At some point, he was advised to remain a layman and to let his hair grow long in the style of a tantric practitioner. During this time, two of his teachers were the luminaries Dza Patrul Orgyen Jigme Chokyi Wangpo (1808–1887), who penned Words of my Perfect Teacher, and Jamyang Khyentse Wangpo (1820–1892), of whom Dilgo Khyentse is considered an incarnation. He also studied with many other prominent teachers of what has come to be characterized as the Rime (“nonsectarian”) period, including Ju Mipam Gyatso (1846–1912) and Jamgon Kongtrul (1813–1899).
In accordance with his responsibilities as a tulku, there came a time when he had to decide whether to repair his predecessor's monastery, which had been damaged during a civil unrest, or to build a new one altogether. He went into a retreat and is said to have received a message from a dakini, but it was unclear. He offered small repairs to the old monastery and only twenty years later established Adzom Gar in Tromtar, which featured a large shrine hall but mostly existed as an encampment. His son Gyurme Dorje (b.1895) later oversaw the building of more permanent monks' quarters. Today, it remains one of the largest active monasteries in the region, and includes a printing house, a monastic college, and a large temple.
In 1917 the encampment faced brutal attack and raid by Chaktring forces that viciously damaged the settlement. Afterwards, however, it is said that the commander of the force, Lobzang Tashi, was so impressed by Adzom Drukpa that he became his devotee, returning all the animals and property he had taken and even giving compensation to the individuals that had been harmed. When the commander apologized for the assault, Adzom Drukpa is said to have responded, “How can we practice patience if there are no enemies? You may kill them if their karma deserves death!”
Adzom Drukpa then went on an extended pilgrimage thought Kham and Amdo, giving teachings to thousands of students. When he returned to Zhechen monastery he came into contact with Dilgo Khyentse's family, whom he took under his protection, administering novice vows to the young boy (despite Mipham Rinpoche's advice to the contrary).
It is said that around midnight on the night before he died, people witnessed strange rays of light that did not reflect on surfaces.
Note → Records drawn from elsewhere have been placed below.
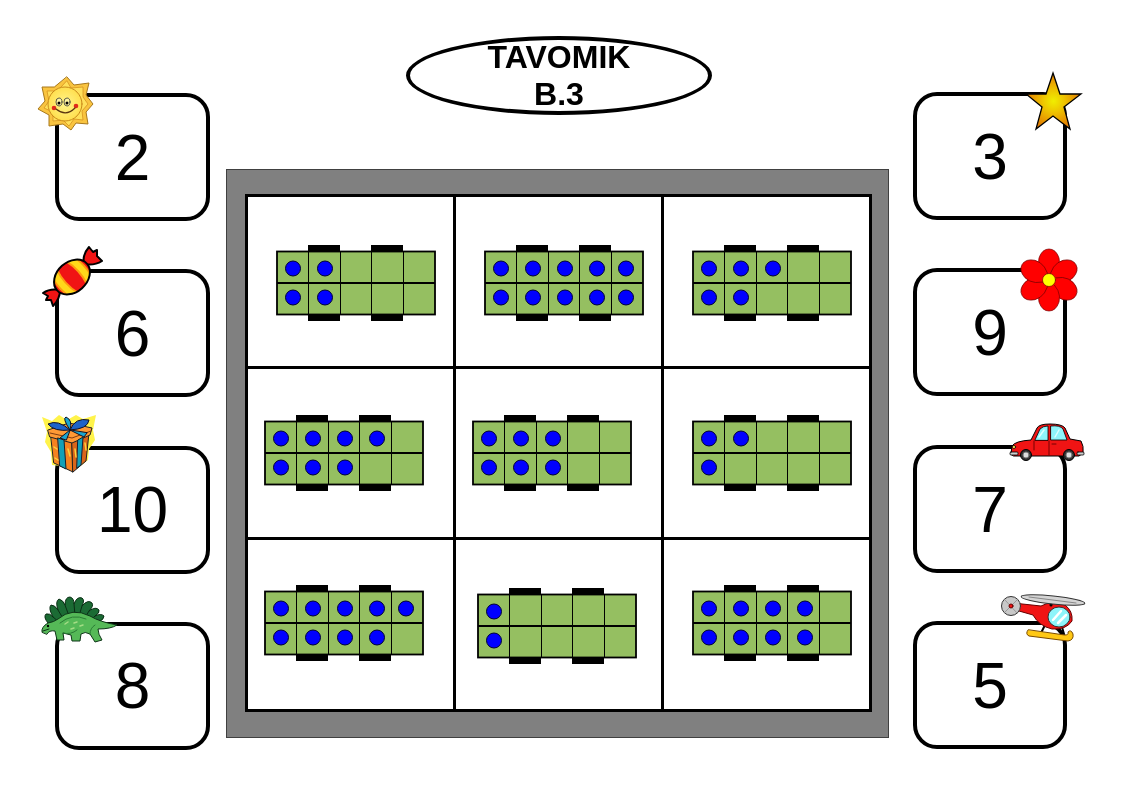
<!DOCTYPE html>
<html lang="en">
<head>
<meta charset="utf-8">
<title>TAVOMIK B.3</title>
<style>
:root {
  --ink: #000;
  --paper: #fff;
  --board: #808080;
  --tray: #95bf61;
  --counter: #00f;
  --red: #f00;
}
* { box-sizing: border-box; margin: 0; }
body {
  position: relative;
  width: 1123px;
  height: 794px;
  overflow: hidden;
  background: var(--paper);
  color: var(--ink);
  font-family: "Liberation Sans", Arial, sans-serif;
}
svg { display: block; }
.symbols { position: absolute; width: 0; height: 0; }
.title {
  position: absolute;
  left: 406px;
  top: 36px;
  width: 306px;
  height: 79px;
  border: 4px solid var(--ink);
  border-radius: 50%;
  display: flex;
  flex-direction: column;
  align-items: center;
  justify-content: center;
  font-size: 32px;
  line-height: 37px;
  font-weight: bold;
}
.cards {
  position: absolute;
  height: 657px;
  display: flex;
  flex-direction: column;
  justify-content: space-between;
}
.cards-left { left: 55px; top: 93px; width: 155px; }
.cards-right { left: 913px; top: 92px; width: 154px; }
.card {
  position: relative;
  height: 128px;
  padding-top: 1px;
  border: 4px solid var(--ink);
  border-radius: 24px;
  display: flex;
  align-items: center;
  justify-content: center;
  font-size: 64px;
}
.cards-right .card { padding-top: 2px; }
.icon { position: absolute; stroke-linejoin: round; stroke-linecap: round; }
.sun { left: -23px; top: -23px; }
.candy { left: -19px; top: -30px; }
.gift { left: -19px; top: -38px; }
.dino { left: -21px; top: -32px; }
.star { left: 105px; top: -28px; }
.flower { left: 101px; top: -26px; }
.car { left: 89px; top: -31px; }
.helicopter { left: 81px; top: -35px; }
.board {
  position: absolute;
  left: 226px;
  top: 169px;
  width: 663px;
  height: 569px;
  padding: 24px 16px 25px 18px;
  border: 1px solid #404040;
  background: var(--board);
}
.grid {
  width: 627px;
  height: 518px;
  padding: 3px;
  display: grid;
  grid-template-columns: repeat(3, 1fr);
  grid-template-rows: repeat(3, 1fr);
  gap: 3px;
  background: var(--ink);
}
.cell { padding: 47px 0 0 27px; background: var(--paper); }
.cell.middle { padding-top: 45px; }
.cell.bottom { padding-top: 44px; }
.cell.shifted { padding-left: 15px; }
.cell.lowered { padding: 47px 0 0 20px; }
.frame { width: 162px; height: 80px; }
</style>
</head>
<body>

<svg class="symbols" aria-hidden="true">
  <defs>
    <g id="tray">
      <path d="M33 1h32v7h-32zM96 1h32v7h-32zM33 70h32v7h-32zM96 70h32v7h-32z" fill="var(--ink)"/>
      <rect x="2" y="7.5" width="158" height="63" fill="var(--tray)" stroke="var(--ink)" stroke-width="1.8"/>
      <path d="M33.5 8v62M65.5 8v62M96.5 8v62M128.5 8v62" stroke="var(--ink)"/>
      <path d="M2 39h158" stroke="var(--ink)" stroke-width="1.8"/>
    </g>
    <circle id="dot" r="7.5" fill="var(--counter)" stroke="#003" stroke-width="1"/>
    <g id="row1"><use href="#dot" x="18" y="24.5"/></g>
    <g id="row2"><use href="#row1"/><use href="#dot" x="50" y="24.5"/></g>
    <g id="row3"><use href="#row2"/><use href="#dot" x="82" y="24.5"/></g>
    <g id="row4"><use href="#row3"/><use href="#dot" x="114" y="24.5"/></g>
    <g id="row5"><use href="#row4"/><use href="#dot" x="143" y="24.5"/></g>
    <radialGradient id="gold"><stop offset="0" stop-color="#f0ee00"/><stop offset=".4" stop-color="#eec400"/><stop offset="1" stop-color="#e27c00"/></radialGradient>
    <radialGradient id="sunshine"><stop offset="0" stop-color="#fff58a"/><stop offset="1" stop-color="#ffdf4f"/></radialGradient>
    <clipPath id="candy-body"><ellipse cx="72" cy="277" rx="20" ry="15"/></clipPath>
    <path id="petal" d="M1049 280Q1036 270 1039 258 1042 249 1049 249 1056 249 1059 258 1062 270 1049 280Z" fill="var(--red)" stroke="#700" stroke-width=".7"/>
  </defs>
</svg>

<h1 class="title"><span>TAVOMIK</span><span>B.3</span></h1>

<section class="cards cards-left">
  <div class="card">2
    <svg class="icon sun" width="60" height="60" viewBox="36 74 60 60" aria-hidden="true">
      <path d="M67 77L74 85 89 83 86 95 93 104 86 112 88 124 76 123 71 130 63 124 49 126 49 115 38 109 45 101 42 87 54 87Z" fill="#f9c440" stroke="#a8781c"/>
      <path d="M67 81L71 88 83 87 83 97 88 104 82 111 83 120 74 119 69 126 63 120 53 121 53 112 44 108 49 101 47 91 57 91Z" fill="#ffe05a" stroke="#d28b1b" stroke-width=".7"/>
      <circle cx="65" cy="104" r="17" fill="url(#sunshine)" stroke="#c98a1a"/>
      <ellipse cx="59" cy="102" rx="3" ry="4" fill="#fff5a0" stroke="#333" stroke-width=".8"/>
      <ellipse cx="67" cy="102" rx="3" ry="4" fill="#fff5a0" stroke="#333" stroke-width=".8"/>
      <circle cx="59" cy="103" r="1.5"/><circle cx="67" cy="103" r="1.5"/>
      <circle cx="54" cy="108" r="2.3" fill="#e02a1a"/><circle cx="76" cy="106" r="2.3" fill="#e02a1a"/>
      <path d="M56 109Q66 117 75 108" fill="none" stroke="#5a3510" stroke-width="1.2"/>
    </svg>
  </div>
  <div class="card">6
    <svg class="icon candy" width="66" height="66" viewBox="40 243 66 66" aria-hidden="true">
      <g fill="#f01414" stroke="#000" stroke-width="2">
        <path d="M84 264Q82 255 89 247L93 252 97 250 97 256 102 261Q94 266 84 264Z"/>
        <path d="M60 290Q50 288 43 293L48 296 46 300 51 300 53 306Q60 299 60 290Z"/>
      </g>
      <g transform="rotate(-42 72 277)">
        <g clip-path="url(#candy-body)">
          <rect x="50" y="260" width="44" height="34" fill="#f01414"/>
          <path d="M62 260Q57 277 62 294M82 260Q87 277 82 294" fill="none" stroke="#ff9a0e" stroke-width="10"/>
          <path d="M62 260Q57 277 62 294M82 260Q87 277 82 294" fill="none" stroke="#ffd91a" stroke-width="6"/>
        </g>
        <ellipse cx="72" cy="277" rx="20" ry="15" fill="none" stroke="#000" stroke-width="2"/>
      </g>
    </svg>
  </div>
  <div class="card">10
    <svg class="icon gift" width="60" height="64" viewBox="40 412 60 64" aria-hidden="true">
      <path d="M42 417L52 421 59 415 67 420 76 415 83 419 96 415 93 430 95 440 89 449 88 460 78 468 52 465 51 452 45 442 47 432Z" fill="#fff34a"/>
      <path d="M51 436L72 442 73 472 54 463Z" fill="#f58220" stroke="#222"/>
      <path d="M72 442L89 433 86 461 73 472Z" fill="#d9651a" stroke="#222"/>
      <path d="M48 430L69 423 92 428 90 435 72 443 50 437Z" fill="#ff9a35" stroke="#222"/>
      <path d="M58 438L64 440 66 469 60 466ZM78 440L83 437 81 465 77 468Z" fill="#13a0b8" stroke="#123"/>
      <path d="M50 433L72 438 91 431" fill="none" stroke="#803c10"/>
      <path d="M70 430Q54 432 48 424 58 419 70 430ZM70 430Q75 417 89 420 88 429 70 430Z" fill="#1c62c8" stroke="#112"/>
      <path d="M70 430Q62 418 66 417 73 420 70 430ZM70 430L60 438 66 440ZM70 430L84 437 87 433Z" fill="#1aa5d0" stroke="#112"/>
      <path d="M54 447L57 449M55 458L58 460M68 449L70 456M75 449L76 457M85 443L86 450" stroke="#ffd23a" stroke-width="1.5"/>
    </svg>
  </div>
  <div class="card">8
    <svg class="icon dino" width="82" height="52" viewBox="38 594 82 52" aria-hidden="true">
      <path d="M48 623Q43 617 46 614 50 613 53 617 48 608 51 605 55 605 58 610 55 601 59 599 63 600 65 605 65 597 70 597 74 598 74 604 77 596 82 598 85 600 82 606 88 599 92 603 94 606 89 611 96 606 99 610 100 613 95 616 101 613 104 616 104 620 98 622L75 630Z" fill="#1b6b34" stroke="#0a2d14"/>
      <path d="M58 610L64 620M65 605L69 616M74 604L75 615M82 606L79 616M89 611L84 619M53 617L59 622M95 616L90 621" stroke="#0a2d14"/>
      <path d="M42 632Q41 627 48 623 54 622 58 619 72 607 90 616 100 622 117 625 111 629 98 629 98 634 102 640L95 642 90 634Q85 631 81 634L80 641 72 641 71 635 63 633 64 640 57 640 55 631Q49 630 47 634Z" fill="#55b957" stroke="#0d3517"/>
      <path d="M60 623Q72 613 86 619M63 633Q71 635 77 630M90 634Q90 628 95 625" fill="none" stroke="#2a7d35"/>
      <path d="M65 624l3-2M74 623l3-1M80 626l3-1M71 629l3-1" stroke="#a4dc85" stroke-width="1.5"/>
      <circle cx="48" cy="626" r="1.2"/><path d="M43 631L49 629" stroke="#0d3517"/>
    </svg>
  </div>
</section>

<main class="board">
  <div class="grid">
    <div class="cell"><svg class="frame" role="img" aria-label="4 dots"><use href="#tray"/><use href="#row2"/><use href="#row2" y="29"/></svg></div>
    <div class="cell"><svg class="frame" role="img" aria-label="10 dots"><use href="#tray"/><use href="#row5"/><use href="#row5" y="29"/></svg></div>
    <div class="cell"><svg class="frame" role="img" aria-label="5 dots"><use href="#tray"/><use href="#row3"/><use href="#row2" y="29"/></svg></div>
    <div class="cell middle shifted"><svg class="frame" role="img" aria-label="7 dots"><use href="#tray"/><use href="#row4"/><use href="#row3" y="29"/></svg></div>
    <div class="cell middle shifted"><svg class="frame" role="img" aria-label="6 dots"><use href="#tray"/><use href="#row3"/><use href="#row3" y="29"/></svg></div>
    <div class="cell middle"><svg class="frame" role="img" aria-label="3 dots"><use href="#tray"/><use href="#row2"/><use href="#row1" y="29"/></svg></div>
    <div class="cell bottom shifted"><svg class="frame" role="img" aria-label="9 dots"><use href="#tray"/><use href="#row5"/><use href="#row4" y="29"/></svg></div>
    <div class="cell lowered"><svg class="frame" role="img" aria-label="2 dots"><use href="#tray"/><use href="#row1"/><use href="#row1" y="29"/></svg></div>
    <div class="cell bottom"><svg class="frame" role="img" aria-label="8 dots"><use href="#tray"/><use href="#row4"/><use href="#row4" y="29"/></svg></div>
  </div>
</main>

<section class="cards cards-right">
  <div class="card">3
    <svg class="icon star" width="64" height="66" viewBox="1022 68 64 66" aria-hidden="true">
      <polygon points="1053,73 1060,94 1081,94 1064,107 1070,129 1053,116 1036,129 1042,107 1026,94 1046,94" fill="url(#gold)" stroke="#000" stroke-width="1.3" stroke-linejoin="miter"/>
    </svg>
  </div>
  <div class="card">9
    <svg class="icon flower" width="64" height="68" viewBox="1018 246 64 68" aria-hidden="true">
      <use href="#petal"/>
      <use href="#petal" transform="rotate(60 1049 280)"/>
      <use href="#petal" transform="rotate(120 1049 280)"/>
      <use href="#petal" transform="rotate(180 1049 280)"/>
      <use href="#petal" transform="rotate(240 1049 280)"/>
      <use href="#petal" transform="rotate(300 1049 280)"/>
      <circle cx="1049" cy="280" r="6.5" fill="#ff0" stroke="#700" stroke-width=".7"/>
    </svg>
  </div>
  <div class="card">7
    <svg class="icon car" width="82" height="46" viewBox="1006 418 82 46" aria-hidden="true">
      <path d="M1011 454L1012 446Q1015 441 1031 440L1037 428Q1039 424 1050 424 1062 424 1065 428L1070 439 1081 441Q1084 446 1083 453L1079 456H1014Z" fill="#f01414" stroke="#000"/>
      <path d="M1035 440L1040 429Q1043 426 1048 426V440ZM1051 426Q1060 425 1063 429L1067 440H1051Z" fill="#8ef4fa" stroke="#000" stroke-width=".8"/>
      <path d="M1039 437L1044 430M1055 437L1059 430" stroke="#dff" stroke-width="1.5"/>
      <path d="M1049 441V455M1034 441V450M1052 444H1056" stroke="#700"/>
      <rect x="1010" y="452" width="8" height="3" rx="1" fill="#ccc" stroke="#000" stroke-width=".8"/>
      <rect x="1077" y="452" width="7" height="3" rx="1" fill="#ccc" stroke="#000" stroke-width=".8"/>
      <circle cx="1014" cy="447" r="1.6" fill="#ffe95a" stroke="#000" stroke-width=".7"/>
      <g fill="#333" stroke="#000"><circle cx="1026" cy="455" r="5.5"/><circle cx="1069" cy="455" r="5.5"/></g>
      <g fill="#ddd" stroke="#777"><circle cx="1026" cy="455" r="3"/><circle cx="1069" cy="455" r="3"/></g>
    </svg>
  </div>
  <div class="card">5
    <svg class="icon helicopter" width="90" height="56" viewBox="998 590 90 56" aria-hidden="true">
      <path d="M1045 625L1041 633M1062 627L1064 634" stroke="#000" stroke-width="2"/>
      <path d="M1028 630Q1025 634 1029 636L1068 641Q1074 640 1073 634 1071 629 1068 632 1069 635 1065 635Z" fill="#ffc814" stroke="#7a4a00"/>
      <path d="M1013 603L1041 606Q1052 600 1065 605 1073 611 1072 621 1066 630 1052 629 1039 626 1033 615L1012 609Z" fill="#f01414" stroke="#600"/>
      <ellipse cx="1059" cy="617" rx="11" ry="10" fill="#8ef4fa" stroke="#333"/>
      <path d="M1053 620L1061 611M1058 623L1066 615" stroke="#fff" stroke-width="2.5"/>
      <path d="M1052 599L1051 605" stroke="#000" stroke-width="3"/>
      <ellipse cx="1045" cy="599" rx="24" ry="3" transform="rotate(4 1045 599)" fill="none"/>
      <ellipse cx="1053" cy="600" rx="32" ry="4" transform="rotate(6 1053 600)" fill="#d4d4d4" stroke="#333"/>
      <path d="M1029 597L1076 603" stroke="#888"/>
      <circle cx="1011" cy="606" r="9.5" fill="#c8c8c8" stroke="#333"/>
      <path d="M1005 600L1017 613M1005 612L1017 600" stroke="#999"/>
      <circle cx="1011" cy="606" r="2" fill="#f01414" stroke="#600"/>
    </svg>
  </div>
</section>

</body>
</html>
He passed away around the age of 83, and sat in postmortem meditation with his heart still warm for about ten days. His legacy was continued by his many students, a large number of whom also taught masters still active in the West today.
Harry Einhorn is a student of Tibetan language and performance traditions in Dharamsala, India, and an educator at the Rubin Museum of Art. He serves as an editor at the Treasury of Lives and also composes music and theater inspired by Tibetan Buddhist themes.
Image: Shechen Archives